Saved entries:
####

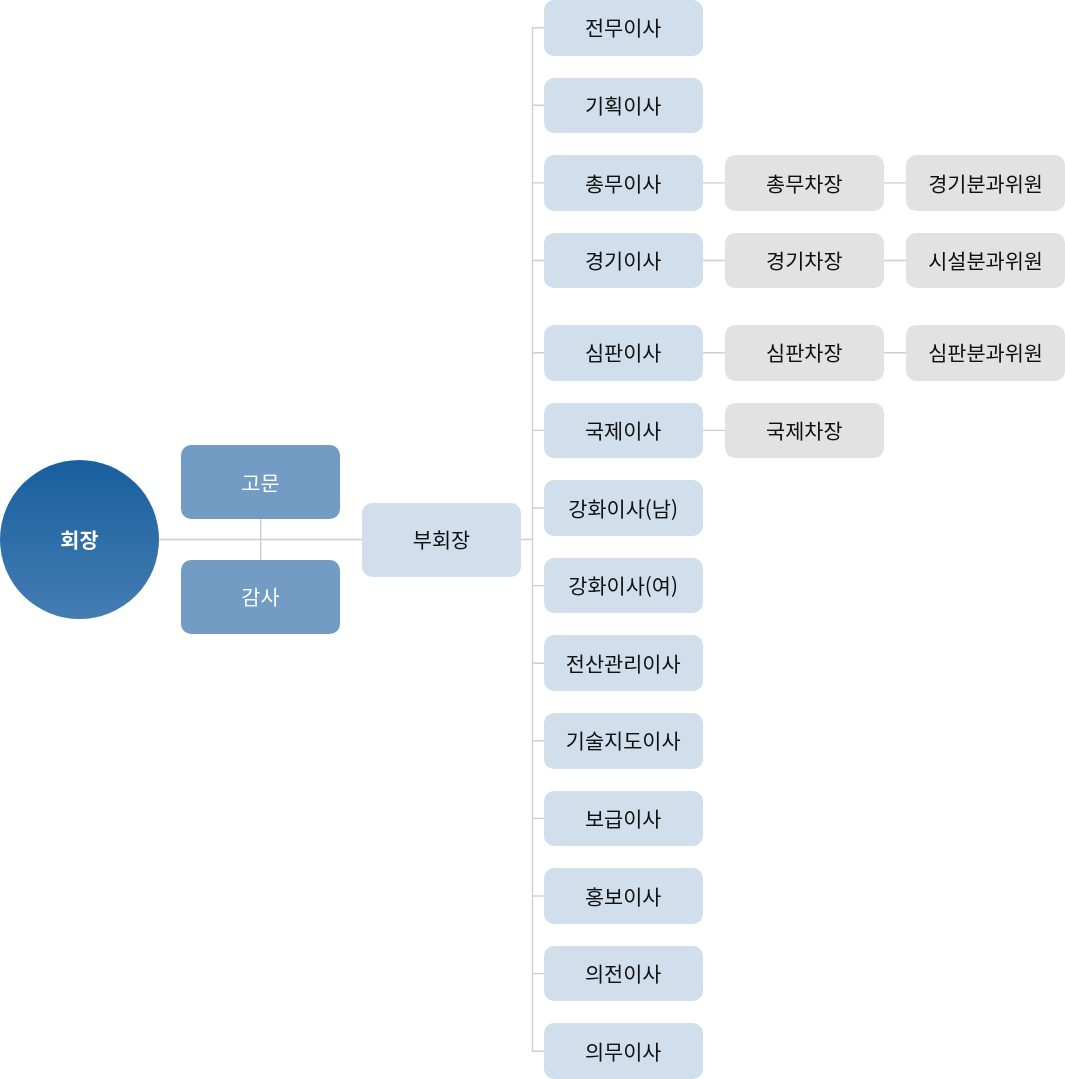
<!DOCTYPE html>
<html lang="ko">
<head>
<meta charset="utf-8">
<title>조직도</title>
<style>
:root {
  --chair-top: #185f9e;
  --chair-bottom: #447db2;
  --advisor: #739cc5;
  --director: #d1dfec;
  --deputy: #e2e2e2;
  --line: #cfcfcf;
  --ink: #111;
  --paper: #fff;
}
* { box-sizing: border-box; margin: 0; padding: 0; }
html, body { width: 1065px; height: 1079px; overflow: hidden; background: var(--paper); }
.chart {
  position: relative;
  width: 1065px;
  height: 1079px;
  font: 500 20.8px/1 "Noto Sans CJK KR", sans-serif;
  color: var(--ink);
}
.connectors { position: absolute; inset: 0; fill: none; stroke: var(--line); stroke-width: 1.4; }
.node {
  display: flex;
  align-items: center;
  justify-content: center;
  width: 159px;
  border-radius: 10px;
  white-space: nowrap;
}
.chair, .advisor, .vice { position: absolute; }
.chair {
  left: 0; top: 460px; height: 159px;
  border-radius: 50%;
  background: linear-gradient(var(--chair-top), var(--chair-bottom));
  color: var(--paper);
  font-weight: 700;
}
.advisor { left: 181px; height: 74px; background: var(--advisor); color: var(--paper); }
.counsel { top: 445px; }
.audit { top: 559.5px; }
.vice { left: 362px; top: 502.5px; height: 74px; background: var(--director); }
.departments {
  position: absolute;
  left: 543.7px; top: 0;
  display: flex;
  flex-direction: column;
  gap: 22.1px;
  list-style: none;
}
.department { display: flex; gap: 22.2px; }
.department .node { height: 55.5px; }
.second-group { margin-top: 14.7px; }
.director { background: var(--director); }
.deputy { background: var(--deputy); }
</style>
</head>
<body>
<main class="chart">
  <svg class="connectors" width="1065" height="1079" viewBox="0 0 1065 1079" aria-hidden="true">
    <path d="M158 539.5H363M260.7 518V561M520 539.5H532.5"/>
    <path d="M545 27.7H532.5V1051.3H545"/>
    <path d="M532.5 105.3H545M532.5 182.9H907M532.5 260.5H907M532.5 352.8H907M532.5 430.4H726M532.5 508H545M532.5 585.6H545M532.5 663.2H545M532.5 740.8H545M532.5 818.4H545M532.5 896H545M532.5 973.6H545"/>
  </svg>

  <div class="node chair">회장</div>
  <div class="node advisor counsel">고문</div>
  <div class="node advisor audit">감사</div>
  <div class="node vice">부회장</div>

  <ul class="departments">
    <li class="department"><div class="node director">전무이사</div></li>
    <li class="department"><div class="node director">기획이사</div></li>
    <li class="department">
      <div class="node director">총무이사</div>
      <div class="node deputy">총무차장</div>
      <div class="node deputy">경기분과위원</div>
    </li>
    <li class="department">
      <div class="node director">경기이사</div>
      <div class="node deputy">경기차장</div>
      <div class="node deputy">시설분과위원</div>
    </li>
    <li class="department second-group">
      <div class="node director">심판이사</div>
      <div class="node deputy">심판차장</div>
      <div class="node deputy">심판분과위원</div>
    </li>
    <li class="department">
      <div class="node director">국제이사</div>
      <div class="node deputy">국제차장</div>
    </li>
    <li class="department"><div class="node director">강화이사(남)</div></li>
    <li class="department"><div class="node director">강화이사(여)</div></li>
    <li class="department"><div class="node director">전산관리이사</div></li>
    <li class="department"><div class="node director">기술지도이사</div></li>
    <li class="department"><div class="node director">보급이사</div></li>
    <li class="department"><div class="node director">홍보이사</div></li>
    <li class="department"><div class="node director">의전이사</div></li>
    <li class="department"><div class="node director">의무이사</div></li>
  </ul>
</main>
</body>
</html>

####

What is needed —
Could you write out all the records exactly, without the pictures?

Exercise response —
<!DOCTYPE html>
<html lang="ko">
<head>
<meta charset="utf-8">
<title>조직도</title>
<style>
:root {
  --chair-top: #185f9e;
  --chair-bottom: #447db2;
  --advisor: #739cc5;
  --director: #d1dfec;
  --deputy: #e2e2e2;
  --line: #cfcfcf;
  --ink: #111;
  --paper: #fff;
}
* { box-sizing: border-box; margin: 0; padding: 0; }
html, body { width: 1065px; height: 1079px; overflow: hidden; background: var(--paper); }
.chart {
  position: relative;
  width: 1065px;
  height: 1079px;
  font: 500 20.8px/1 "Noto Sans CJK KR", sans-serif;
  color: var(--ink);
}
.connectors { position: absolute; inset: 0; fill: none; stroke: var(--line); stroke-width: 1.4; }
.node {
  display: flex;
  align-items: center;
  justify-content: center;
  width: 159px;
  border-radius: 10px;
  white-space: nowrap;
}
.chair, .advisor, .vice { position: absolute; }
.chair {
  left: 0; top: 460px; height: 159px;
  border-radius: 50%;
  background: linear-gradient(var(--chair-top), var(--chair-bottom));
  color: var(--paper);
  font-weight: 700;
}
.advisor { left: 181px; height: 74px; background: var(--advisor); color: var(--paper); }
.counsel { top: 445px; }
.audit { top: 559.5px; }
.vice { left: 362px; top: 502.5px; height: 74px; background: var(--director); }
.departments {
  position: absolute;
  left: 543.7px; top: 0;
  display: flex;
  flex-direction: column;
  gap: 22.1px;
  list-style: none;
}
.department { display: flex; gap: 22.2px; }
.department .node { height: 55.5px; }
.second-group { margin-top: 14.7px; }
.director { background: var(--director); }
.deputy { background: var(--deputy); }
</style>
</head>
<body>
<main class="chart">
  <svg class="connectors" width="1065" height="1079" viewBox="0 0 1065 1079" aria-hidden="true">
    <path d="M158 539.5H363M260.7 518V561M520 539.5H532.5"/>
    <path d="M545 27.7H532.5V1051.3H545"/>
    <path d="M532.5 105.3H545M532.5 182.9H907M532.5 260.5H907M532.5 352.8H907M532.5 430.4H726M532.5 508H545M532.5 585.6H545M532.5 663.2H545M532.5 740.8H545M532.5 818.4H545M532.5 896H545M532.5 973.6H545"/>
  </svg>

  <div class="node chair">회장</div>
  <div class="node advisor counsel">고문</div>
  <div class="node advisor audit">감사</div>
  <div class="node vice">부회장</div>

  <ul class="departments">
    <li class="department"><div class="node director">전무이사</div></li>
    <li class="department"><div class="node director">기획이사</div></li>
    <li class="department">
      <div class="node director">총무이사</div>
      <div class="node deputy">총무차장</div>
      <div class="node deputy">경기분과위원</div>
    </li>
    <li class="department">
      <div class="node director">경기이사</div>
      <div class="node deputy">경기차장</div>
      <div class="node deputy">시설분과위원</div>
    </li>
    <li class="department second-group">
      <div class="node director">심판이사</div>
      <div class="node deputy">심판차장</div>
      <div class="node deputy">심판분과위원</div>
    </li>
    <li class="department">
      <div class="node director">국제이사</div>
      <div class="node deputy">국제차장</div>
    </li>
    <li class="department"><div class="node director">강화이사(남)</div></li>
    <li class="department"><div class="node director">강화이사(여)</div></li>
    <li class="department"><div class="node director">전산관리이사</div></li>
    <li class="department"><div class="node director">기술지도이사</div></li>
    <li class="department"><div class="node director">보급이사</div></li>
    <li class="department"><div class="node director">홍보이사</div></li>
    <li class="department"><div class="node director">의전이사</div></li>
    <li class="department"><div class="node director">의무이사</div></li>
  </ul>
</main>
</body>
</html>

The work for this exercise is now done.